6) Can love really last forever?
A friend once said to me that all relationships ebb and flow, and I realized how right he was once I started traveling, leaving some of my best friends and could-have-been romantic partners behind. Yet the best friends who have always been there for me from back home still are, and though our friendship has evolved over time, the fact that we continue to put effort in is what makes us close.
The natural state of things is to change. It’s OK if a relationship changes because that’s what life and people do. Accepting this has made life less stressful and put less pressure on my relationships.
7) How much of perception is real?
Photoshopped images, only the happy moments that show up on Facebook, and the acquaintances who seem to be hitting every major milestone of the magic three: a master’s degree, marriage, and motherhood, can make me feel like an utter failure at times.
But there’s often so much behind the scenes that gets swept under the rug. Everyone has skeletons in her closet that she hides, no matter how issue-free things appear on the surface. Comparing myself to something that isn’t even real is a recipe for disaster. As Theodor Roosevelt said, “comparison is the thief of joy.”
8) Why don’t I appreciate what I have achieved more?
When I was a kid, I envisioned myself going to the exact university I ended up attending. When I was a teenager, I imagined living in Newport Beach one day and climbing the corporate ladder – something I did exactly six years later. Then, I dreamed of buying a one-way ticket and traveling the world, building a travel blog and having real readership. It has all happened, and yet I still find ways to be dissatisfied with the present moment, always wanting more. More of what, though?
Now I realize, it’s not about, “once I do this, I’ll be happy” (point #4). It’s more about recognizing the triumphs and having pride in my accomplishments while still dreaming and acknowledging that I have and always will have future goals. When I stop and appreciate that I’ve done much of what I’ve set out to do, I feel a lot better about what I haven’t yet achieved.
9) Why am I so afraid of getting older?
Mark Twain said, “Do not complain about getting old, it is a privilege denied to many.”
I can’t help it, I was raised in Southern California and it’s a shallow, Hollywood-impacted culture. We care a lot about our looks and how others perceive us. It has taken a long time for me to finally realize my body is a vessel, and it’s the soul that makes me me. This may seem overly flowery but appreciating my health, amazing life experiences, and most importantly, freedom, are important and only afforded to me because I have survived for as long as I have.
When I think about all of the things I’ve experienced in my life, I realize that each year is the greatest gift I could ever have been blessed with. Not everyone makes it out of infancy, childhood, or their early 20s.
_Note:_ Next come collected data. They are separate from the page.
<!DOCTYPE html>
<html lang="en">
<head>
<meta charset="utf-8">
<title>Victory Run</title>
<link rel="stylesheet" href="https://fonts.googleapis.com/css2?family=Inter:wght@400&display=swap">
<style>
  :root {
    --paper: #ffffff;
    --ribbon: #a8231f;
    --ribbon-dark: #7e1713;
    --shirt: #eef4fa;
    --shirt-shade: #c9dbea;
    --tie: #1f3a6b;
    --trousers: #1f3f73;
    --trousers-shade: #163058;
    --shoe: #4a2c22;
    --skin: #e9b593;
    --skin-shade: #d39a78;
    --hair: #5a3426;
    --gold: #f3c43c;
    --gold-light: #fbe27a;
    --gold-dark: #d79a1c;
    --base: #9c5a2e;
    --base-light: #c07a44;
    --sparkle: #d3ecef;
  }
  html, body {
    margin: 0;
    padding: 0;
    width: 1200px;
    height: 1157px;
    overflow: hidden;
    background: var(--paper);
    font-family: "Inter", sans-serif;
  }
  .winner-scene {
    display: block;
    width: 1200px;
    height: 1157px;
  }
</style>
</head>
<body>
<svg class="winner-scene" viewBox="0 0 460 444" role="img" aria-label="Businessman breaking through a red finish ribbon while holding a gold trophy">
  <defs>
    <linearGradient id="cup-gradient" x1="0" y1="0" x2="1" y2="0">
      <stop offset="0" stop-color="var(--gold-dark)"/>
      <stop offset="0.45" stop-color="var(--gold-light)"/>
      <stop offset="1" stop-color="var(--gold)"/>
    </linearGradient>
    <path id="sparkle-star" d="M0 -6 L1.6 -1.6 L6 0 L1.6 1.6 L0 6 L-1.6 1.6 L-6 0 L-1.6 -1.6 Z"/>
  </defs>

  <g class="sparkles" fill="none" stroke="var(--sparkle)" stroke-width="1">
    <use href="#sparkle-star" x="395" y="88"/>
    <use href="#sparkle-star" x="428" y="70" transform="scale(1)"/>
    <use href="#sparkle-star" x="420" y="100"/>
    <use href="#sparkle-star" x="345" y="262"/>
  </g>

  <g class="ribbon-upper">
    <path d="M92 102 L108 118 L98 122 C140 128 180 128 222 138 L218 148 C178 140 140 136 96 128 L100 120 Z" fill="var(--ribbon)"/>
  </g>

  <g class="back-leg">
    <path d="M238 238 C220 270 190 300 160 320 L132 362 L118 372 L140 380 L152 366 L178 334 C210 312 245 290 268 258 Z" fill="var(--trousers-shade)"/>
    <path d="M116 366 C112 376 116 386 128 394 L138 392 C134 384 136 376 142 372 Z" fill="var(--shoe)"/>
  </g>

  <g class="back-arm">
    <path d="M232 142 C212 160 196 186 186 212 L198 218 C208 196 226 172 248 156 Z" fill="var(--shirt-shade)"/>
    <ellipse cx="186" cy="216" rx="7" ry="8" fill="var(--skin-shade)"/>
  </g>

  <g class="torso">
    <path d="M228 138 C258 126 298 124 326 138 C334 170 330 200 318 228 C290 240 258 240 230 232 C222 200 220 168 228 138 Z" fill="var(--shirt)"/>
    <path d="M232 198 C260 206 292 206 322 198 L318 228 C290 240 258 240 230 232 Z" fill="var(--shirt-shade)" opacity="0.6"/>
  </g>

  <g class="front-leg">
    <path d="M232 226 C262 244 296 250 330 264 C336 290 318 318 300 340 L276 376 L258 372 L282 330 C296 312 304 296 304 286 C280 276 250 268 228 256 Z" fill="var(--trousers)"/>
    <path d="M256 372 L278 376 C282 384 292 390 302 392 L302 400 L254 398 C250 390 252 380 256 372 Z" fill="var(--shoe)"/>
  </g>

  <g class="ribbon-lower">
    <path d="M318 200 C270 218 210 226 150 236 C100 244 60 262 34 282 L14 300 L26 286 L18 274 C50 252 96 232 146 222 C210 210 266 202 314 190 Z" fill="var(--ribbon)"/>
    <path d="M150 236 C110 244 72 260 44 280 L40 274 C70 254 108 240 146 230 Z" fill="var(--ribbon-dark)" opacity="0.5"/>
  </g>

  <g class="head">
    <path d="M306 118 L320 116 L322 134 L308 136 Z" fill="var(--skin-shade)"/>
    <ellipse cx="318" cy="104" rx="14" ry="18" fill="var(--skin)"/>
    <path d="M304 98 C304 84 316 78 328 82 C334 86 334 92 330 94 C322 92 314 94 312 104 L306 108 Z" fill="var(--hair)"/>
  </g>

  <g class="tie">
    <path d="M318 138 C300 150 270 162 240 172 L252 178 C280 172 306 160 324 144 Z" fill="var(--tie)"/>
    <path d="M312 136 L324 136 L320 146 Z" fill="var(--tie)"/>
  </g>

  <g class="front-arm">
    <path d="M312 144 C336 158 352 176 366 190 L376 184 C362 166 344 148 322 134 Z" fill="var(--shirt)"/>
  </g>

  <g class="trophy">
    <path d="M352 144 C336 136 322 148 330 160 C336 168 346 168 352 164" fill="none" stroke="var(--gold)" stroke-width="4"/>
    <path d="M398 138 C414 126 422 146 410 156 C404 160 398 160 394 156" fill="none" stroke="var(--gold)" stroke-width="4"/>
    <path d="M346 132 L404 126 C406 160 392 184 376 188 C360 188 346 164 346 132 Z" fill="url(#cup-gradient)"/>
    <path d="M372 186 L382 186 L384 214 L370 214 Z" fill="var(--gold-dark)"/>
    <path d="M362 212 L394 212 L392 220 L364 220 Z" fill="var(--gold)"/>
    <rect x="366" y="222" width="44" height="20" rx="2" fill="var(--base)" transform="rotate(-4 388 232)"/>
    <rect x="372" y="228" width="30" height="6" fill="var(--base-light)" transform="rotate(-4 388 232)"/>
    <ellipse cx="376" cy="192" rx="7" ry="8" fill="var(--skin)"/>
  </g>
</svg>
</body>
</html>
10) Why do I think everything I do matters so darn much?
I stared up at the stars one night on a boat in Komodo and couldn’t believe how small it made me feel. It was like I couldn’t matter less in this universe. I’m just one small hiccup in millions of years in an endless abyss of particles, ideas, and energy. It was incredibly freeing to realize this. It was like any little mistake I make will never matter, and nobody really cares anyways.
Once I realized how little time anyone else devoted to thinking about me as compared to the amount of time I thought people spent judging me, I realized I was free. I can do anything I want, because every little thing I do, as long as it doesn’t hurt someone else, has almost no impact in the long-term. A few centuries from now, it’ll be as if I didn’t even exist.
This isn’t depressing. Quite the opposite – it’s liberating! The small stuff is not a big deal, and little mistakes are meant to be made.
In closing, there are a lot of things I learned from two years of traveling, becoming my own boss, and spending most of the year in places completely foreign to me. Chief among them is to never stop asking questions, wondering, and of course, wandering.
Cover photo by Evran Ozturk